Loughmore cemetery developed around the old pre-Reformation Abbey Church.  The cemetery has been expanded on two occasions in modern times.


The cemetery in Templeree likewise developed around the old church there.  There is also a small cemetery in Killahara which was associated with the former Church of Ireland church.


An examination of gravestones in Loughmore yields interesting insights into life and death in former times.  The earliest gravestones date back to 1643 and 1644.  This is over three decades prior the enactment of the 1679 penal law forbidding burials in suppressed abbeys unless these were used for service by the Established Church.


During the succeeding century there are only two dated headstones in Loughmore cemetery.  Both belonged to gentry families who could afford to ignore the law.

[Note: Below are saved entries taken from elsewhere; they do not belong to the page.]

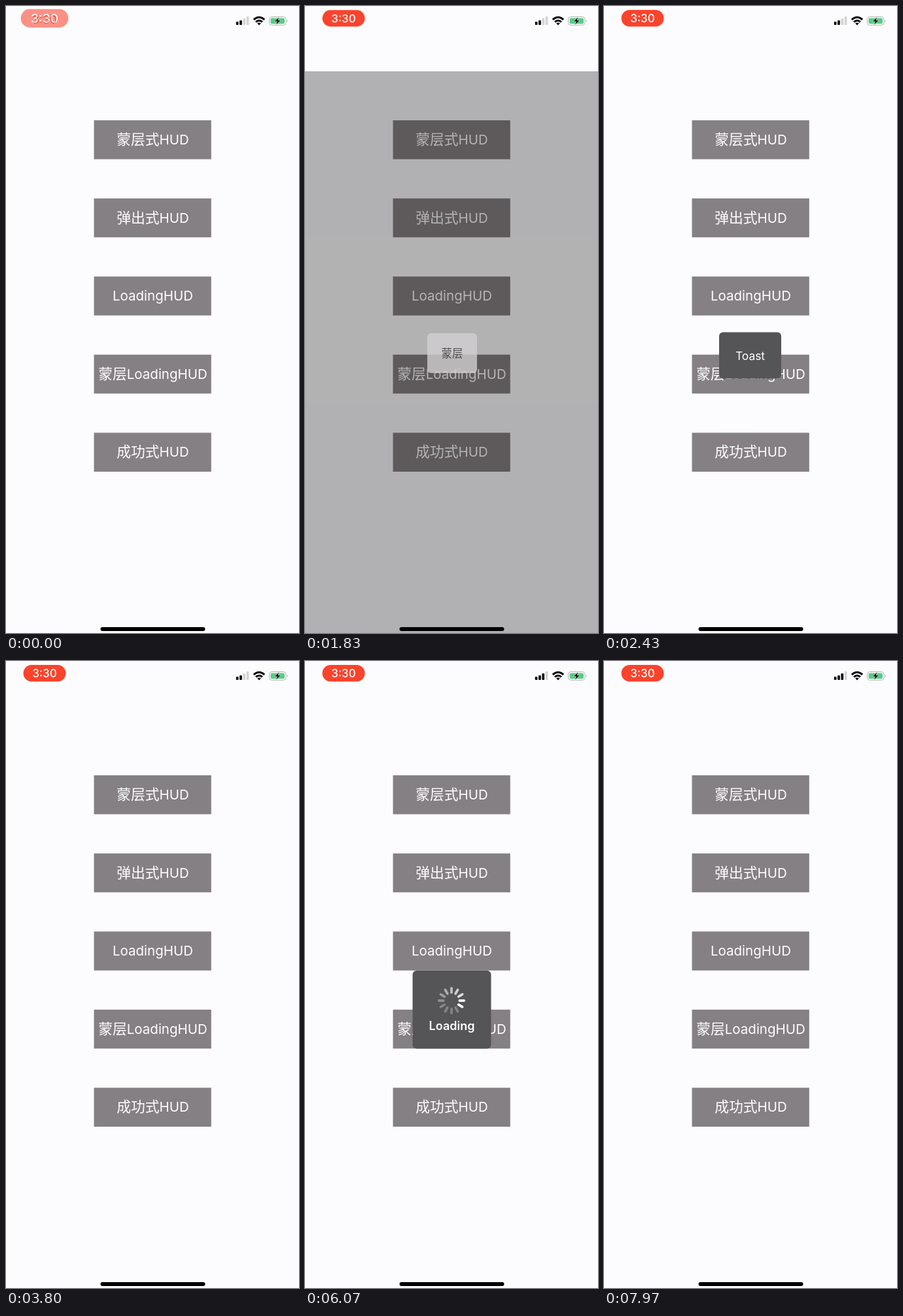
An HTML page for the animation above (8000 ms loop, 448 by 960 pixels).

```html
<!DOCTYPE html>
<html lang="zh">
<head>
<meta charset="utf-8">
<title>HUD</title>
<style>
html, body { margin: 0; width: 100%; height: 100%; overflow: hidden; background: #fcfcfe; }
svg { display: block; width: 100vw; height: 100vh; }
text { font-family: Inter, "Noto Sans CJK SC", "Noto Sans CJK", sans-serif; fill: #fff; text-anchor: middle; }
.label { font-size: 20.5px; }
.cjk { font-family: "Noto Sans CJK SC", "Noto Sans CJK", sans-serif; font-size: 21.8px; }
.hud { opacity: 0; }
#pill, #spinner { transform-box: fill-box; transform-origin: center; }
</style>
</head>
<body>
<svg viewBox="0 0 448 960" preserveAspectRatio="none">
  <rect width="448" height="960" fill="#fcfcfe"/>
  <g id="buttons"></g>

  <g id="mask" class="hud">
    <rect y="100" width="448" height="860" fill-opacity=".3"/>
    <rect x="187" y="501" width="76" height="61" rx="6" fill="#d0ced0" fill-opacity=".82"/>
    <text x="225" y="538" class="cjk" style="font-size:16.5px;fill:#4c4b4c">蒙层</text>
  </g>

  <g id="toast" class="hud">
    <rect x="176" y="499.5" width="95" height="71" rx="6" fill="#555456"/>
    <text x="223.5" y="542" font-size="17.4">Toast</text>
  </g>

  <g id="loading" class="hud">
    <rect x="164.5" y="474" width="120" height="119.5" rx="6" fill="#555456"/>
    <g transform="translate(224 520)"><g id="spinner"></g></g>
    <text x="224.5" y="565" font-size="18" font-weight="600">Loading</text>
  </g>

  <text id="ghost" x="59" y="27" font-size="17.5" font-weight="500" style="fill:#c87468">3:30</text>
  <g id="pill">
    <rect x="26.5" y="6" width="65" height="25.5" rx="12.7" fill="#fa432c"/>
    <text x="59" y="24.8" font-size="17" font-weight="500">3:30</text>
  </g>

  <g id="signal"></g>
  <g fill="none" stroke="#000" stroke-width="2.9">
    <path d="M378.8 20.8Q387 13.6 395.2 20.8"/>
    <path d="M382 24.4Q387 20 392 24.4"/>
    <path d="M384.2 26.6Q387 24.4 389.8 26.6L387 29.6Z" fill="#000" stroke="none"/>
  </g>
  <rect x="402.5" y="16.5" width="25.5" height="12.8" rx="3.8" fill="#fcfcfe" stroke="#b4b2b4"/>
  <rect x="404.5" y="18.5" width="21.5" height="8.8" rx="2.2" fill="#58cc84"/>
  <path d="M429.6 20.8Q431.6 22.9 429.6 25Z" fill="#a8a6a8"/>
  <path d="M417.6 16.8L410.6 23.8H414.6L412.8 29.2L420 21.8H416Z" fill="#000" stroke="#fcfcfe" stroke-width=".5"/>
  <rect x="144.5" y="951" width="160" height="6" rx="3" fill="#000"/>
</svg>
<script>
const LOOP = 8000;
const $ = id => document.getElementById(id);

function add(parent, tag, attrs) {
  const node = document.createElementNS("http://www.w3.org/2000/svg", tag);
  for (const key in attrs) node.setAttribute(key, attrs[key]);
  return parent.appendChild(node);
}

// Steps are [time in ms, value]; values hold before the first and after the last.
function play(node, property, steps, easing = "linear") {
  const full = [[0, steps[0][1]], ...steps, [LOOP, steps[steps.length - 1][1]]];
  const frames = full.map(([time, value]) => ({ offset: time / LOOP, [property]: value, easing }));
  node.animate(frames, { duration: LOOP, iterations: Infinity });
}

const titles = [["蒙层式", "HUD"], ["弹出式", "HUD"], ["", "LoadingHUD"], ["蒙层", "LoadingHUD"], ["成功式", "HUD"]];
titles.forEach(([chinese, latin], i) => {
  const y = 175 + i * 119.6;
  add($("buttons"), "rect", { x: 134.5, y, width: 179.3, height: 59.6, fill: "#858083" });
  const text = add($("buttons"), "text", { x: 224.5, y: y + 37, class: "label" });
  if (chinese) add(text, "tspan", { class: "cjk" }).textContent = chinese;
  add(text, "tspan", {}).textContent = latin;
});

const bars = [5, 7, 10, 13].map((height, i) => add($("signal"), "rect", {
  x: 351.8 + i * 5.3, y: 29 - height, width: 3.7, height, rx: 1, fill: i < 2 ? "#000" : "#d6d3d0"
}));
play(bars[2], "fill", [[5900, "#d6d3d0"], [5900, "#000"]]);

for (let i = 0; i < 12; i++) {
  add($("spinner"), "rect", {
    x: -1.9, y: -21, width: 3.8, height: 10.5, rx: 1.9, fill: "#fff",
    transform: `rotate(${i * 30})`,
    opacity: Math.max(.28, 1 - ((16 - i) % 12) * .095)
  });
}
$("spinner").animate(
  [{ transform: "rotate(0deg)" }, { transform: "rotate(360deg)" }],
  { duration: 1000, iterations: Infinity, easing: "steps(12)" }
);

play($("mask"), "opacity", [[820, 0], [1080, 1], [1810, 1], [2080, 0]], "ease-in-out");
play($("toast"), "opacity", [[2180, 0], [2400, 1], [3250, 1], [3520, 0]], "ease-in-out");
play($("loading"), "opacity", [[5560, 0], [5830, 1], [7560, 1], [7830, 0]], "ease-in-out");

play($("pill"), "transform", [[30, "scale(1.12)"], [300, "scale(1)"]], "ease-out");
play($("pill"), "opacity", [[30, .58], [300, 1]], "ease-out");
play($("ghost"), "opacity", [[30, 1], [300, 0]]);
</script>
</body>
</html>
```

With the repeal of the 1679 law in 1824, Catholics could be buried in suppressed abbeys provided written permission was procured from the Church of Ireland minister.

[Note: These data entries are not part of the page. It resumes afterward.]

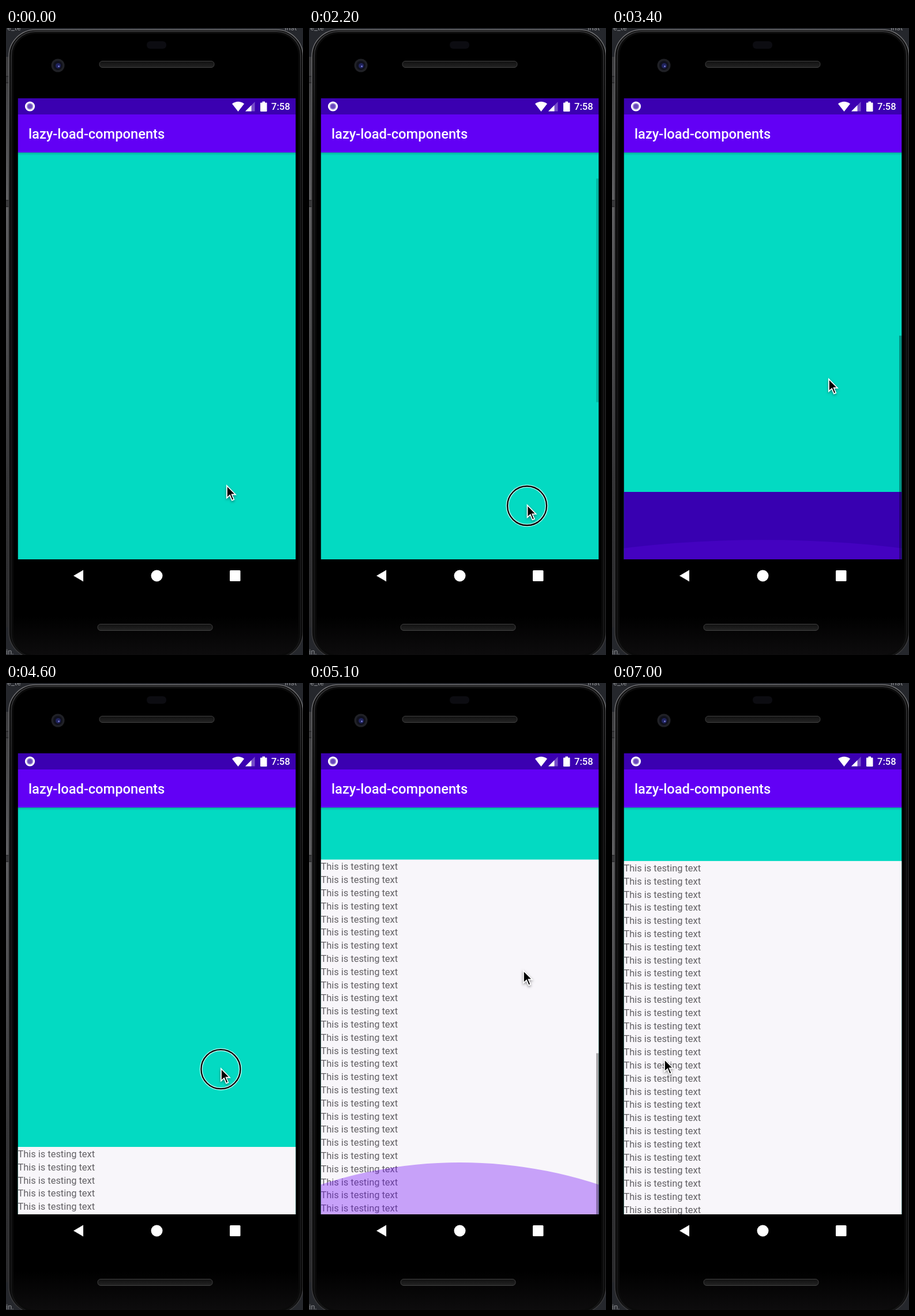
An HTML page with a canvas for the animation above (7300 ms loop, 515 by 1088 pixels).

```html
<!DOCTYPE html>
<html lang="en">
<head>
<meta charset="utf-8">
<title>lazy-load-components</title>
<style>
html, body { margin: 0; width: 100%; height: 100%; overflow: hidden; background: #000; }
canvas { display: block; width: 515px; height: 1088px; }
</style>
</head>
<body>
<canvas id="stage" width="515" height="1088"></canvas>
<script>
const ctx = document.getElementById('stage').getContext('2d');
const LOOP = 7300, STEP = 100, LAST = 7000;
const LEFT = 20.5, WIDTH = 482, TOP = 216, BOTTOM = 922, VIEW = BOTTOM - TOP;
const TEAL_HEIGHT = 1167, LINES = 27, PITCH = 22.8, PLACEHOLDER = 117;
const LOADED_AT = 3700, SLOP = 15;
const SHORT_END = TEAL_HEIGHT + PLACEHOLDER - VIEW;
const LONG_END = TEAL_HEIGHT + LINES * PITCH - VIEW;

// Pointer glides; one with a press drags the page, then flings it at `speed` px/ms until `stop`.
const glides = [
  { from: 0, to: 200, x: 365, y: 777 },
  { from: 700, to: 1500, x: 366, y: 694, press: 500, speed: 0, stop: 1400, limit: SHORT_END, glow: 0 },
  { from: 1500, to: 1900, x: 378, y: 855 },
  { from: 2100, to: 2950, x: 375, y: 607, press: 2100, speed: .8, stop: 3300, limit: SHORT_END, glow: .5 },
  { from: 3600, to: 4100, x: 372, y: 667 },
  { from: 4600, to: 4900, x: 371, y: 497, press: 4600, speed: 1.75, stop: 5100, limit: LONG_END, glow: 1 },
  { from: 5300, to: 5900, x: 90, y: 651 }
];

const ramp = (t, a, b) => Math.max(0, Math.min(1, (t - a) / (b - a)));

function pose(t) {
  const p = { x: 382, y: 792, scroll: 0, bar: 0, glow: 0, pressed: false };
  for (const g of glides) {
    if (t < (g.press ?? g.from)) break;
    const k = ramp(t, g.from, g.to);
    if (g.press) {
      const dragged = Math.max(0, (p.y - g.y) * k - SLOP);
      const flung = g.speed * Math.max(0, t - g.to);
      p.scroll = Math.min(g.limit, p.scroll + dragged + flung);
      p.pressed = t < g.to;
      p.bar = ramp(t, g.from + 50, g.from + 150) * (1 - ramp(t, g.stop + 300, g.stop + 550));
      p.glow = t < g.stop ? 0 : g.glow * (1 - ramp(t, g.stop, g.stop + 400));
    }
    p.x += (g.x - p.x) * k;
    p.y += (g.y - p.y) * k;
  }
  p.scroll -= 2.5 * ramp(t, 5300, 5400);
  return p;
}

function rect(x, y, w, h, fill) {
  ctx.fillStyle = fill;
  ctx.fillRect(x, y, w, h);
}

function round(x, y, w, h, r, fill, stroke, line = 1) {
  ctx.beginPath();
  ctx.roundRect(x, y, w, h, r);
  ctx.fillStyle = fill;
  ctx.fill();
  if (stroke) { ctx.strokeStyle = stroke; ctx.lineWidth = line; ctx.stroke(); }
}

function disc(x, y, r, fill) {
  ctx.beginPath();
  ctx.arc(x, y, r, 0, 7);
  ctx.fillStyle = fill;
  ctx.fill();
}

function ringLine(x, y, r, line, color) {
  ctx.beginPath();
  ctx.arc(x, y, r, 0, 7);
  ctx.lineWidth = line;
  ctx.strokeStyle = color;
  ctx.stroke();
}

function path(d, fill, x = 0, y = 0) {
  ctx.save();
  ctx.translate(x, y);
  ctx.fillStyle = fill;
  ctx.fill(new Path2D(d));
  ctx.restore();
}

function label(text, x, y, font, fill) {
  ctx.font = font + ' Roboto, sans-serif';
  ctx.fillStyle = fill;
  ctx.fillText(text, x, y);
}

function fade(y0, y1, ...colors) {
  const g = ctx.createLinearGradient(0, y0, 0, y1);
  colors.forEach((c, i) => g.addColorStop(i / (colors.length - 1), c));
  return g;
}

function drawPhone() {
  rect(0, 0, 515, 1088, '#25272c');
  label('e_te', 2, 4, '13px', '#8c8e92');
  label('inst', 483, 4, '13px', '#8c8e92');
  label('in.', 0, 1087, '13px', '#8c8e92');
  rect(0, 50, 8, 990, fade(50, 1040, '#3c3c3e', '#606062', '#4c4c4e', '#343436', '#29292b'));
  for (const y of [84, 299]) round(-2, y, 8, 11, 1, '#3a3a3c', '#161618');

  round(5, 3, 510, 1091, 46, '#0a0a0a', fade(0, 300, '#77777a', '#3a3a3c'), 1.5);
  round(9, 6, 502, 1086, 42, '#0a0a0a', fade(0, 200, '#343436', '#161617'), 2);
  round(13, 10, 494, 1078, 38, fade(1020, 1088, '#000', '#0d0c0d'));
  round(244, 23, 34, 13, 6, '#0c0c11');

  disc(90, 65, 11.5, '#202126');
  disc(90, 65, 8, '#10111c');
  disc(90.5, 65.5, 4.5, '#20245e');
  disc(91.5, 66.5, 1.3, '#8a8dea');
  for (const [x, y] of [[162, 57.5], [159, 1034.5]]) {
    round(x, y, 199, 11, 5, fade(y, y + 11, '#111', '#232323'), '#414141');
  }
  path('M0 0L17-10V10Z', '#fff', 117, 950.5);
  disc(261.5, 950.5, 10, '#fff');
  round(388, 941, 18.5, 19, 1.5, '#fff');
}

function drawContent(scroll, loaded) {
  const edge = TOP + TEAL_HEIGHT - scroll;
  rect(LEFT, TOP, WIDTH, VIEW, '#03dac2');
  if (!loaded) {
    rect(LEFT, edge, WIDTH, PLACEHOLDER, '#3800b1');
    return;
  }
  rect(LEFT, edge, WIDTH, LINES * PITCH + 4, '#f8f6fa');
  for (let i = 0; i < LINES; i++) {
    label('This is testing text', LEFT, edge + i * PITCH + 18, '16.4px', '#626064');
  }
}

function drawGlow(strength) {
  const radius = 774, height = 90;
  ctx.save();
  ctx.translate(LEFT + WIDTH / 2, BOTTOM);
  ctx.scale(1, strength);
  disc(0, radius - height, radius, `rgba(112,10,245,${.36 * Math.sqrt(strength)})`);
  ctx.restore();
}

function drawBars() {
  rect(LEFT, TOP, WIDTH, 5, fade(TOP, TOP + 5, 'rgba(0,0,0,.2)', 'rgba(0,0,0,0)'));
  rect(LEFT, 122, WIDTH, 28, '#3b00b1');
  rect(LEFT, 150, WIDTH, 66, '#6200f5');
  label('lazy-load-components', 39, 192, '500 23.7px', '#fff');

  disc(41.5, 136, 8.6, '#fff');
  disc(41.5, 136, 5.8, '#a692d9');
  disc(41.5, 136, 4, '#6a48bd');
  path('M402.5 145L392 131.5Q402.5 124 413 131.5Z', '#fff');
  path('M415 144.5H431.5V128Z', 'rgba(255,255,255,.3)');
  path('M415 144.5H425.5V134Z', '#fff');
  round(441, 129.5, 11.5, 15.5, 1, '#fff');
  rect(444.5, 127.5, 4.5, 3, '#fff');
  label('7:58', 460, 142, '500 16.5px', '#fff');
}

function drawCursor({ x, y, pressed }) {
  if (pressed) {
    ringLine(x + .4, y + 3.2, 34, 5, 'rgba(255,255,255,.75)');
    ringLine(x + .4, y + 3.2, 34, 2.3, '#000');
  }
  ctx.save();
  ctx.shadowColor = 'rgba(0,0,0,.4)';
  ctx.shadowBlur = 4;
  ctx.shadowOffsetY = 2;
  path('M0 0V25.5L5.8 20.3L9.4 28.8L14.4 26.7L10.8 18.4H18Z', '#fff', x, y);
  ctx.restore();
  path('M1.8 4.2V21.4L6.5 17.2L10.3 26.4L12.1 25.6L8.3 16.6H14Z', '#000', x, y);
}

function draw(t) {
  const loaded = t >= LOADED_AT, p = pose(t);
  const ratio = VIEW / (VIEW + (loaded ? LONG_END : SHORT_END));
  drawPhone();

  ctx.save();
  ctx.beginPath();
  ctx.rect(LEFT, 122, WIDTH, BOTTOM - 122);
  ctx.clip();
  drawContent(p.scroll, loaded);
  if (p.glow > 0) drawGlow(p.glow);
  rect(498, TOP + p.scroll * ratio, 4.5, VIEW * ratio, `rgba(0,0,0,${.32 * p.bar})`);
  drawBars();
  ctx.restore();

  drawCursor(p);
}

const start = performance.now();
function frame() {
  const t = (performance.now() - start) % LOOP;
  draw(Math.min(LAST, Math.floor(t / STEP) * STEP));
  requestAnimationFrame(frame);
}
frame();
</script>
</body>
</html>
```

It is clear that the great majority of people were buried in unmarked graves until relatively recent times.  During the period 1798-1824 over 1,460 people died in Loughmore.  Only 7% of these are named on tombstones.  While tombstone inscriptions became more frequent thereafter, the great majority of poor people in the past lived and died leaving no trace other than the single lines in parish registers recording their baptisms and marriages.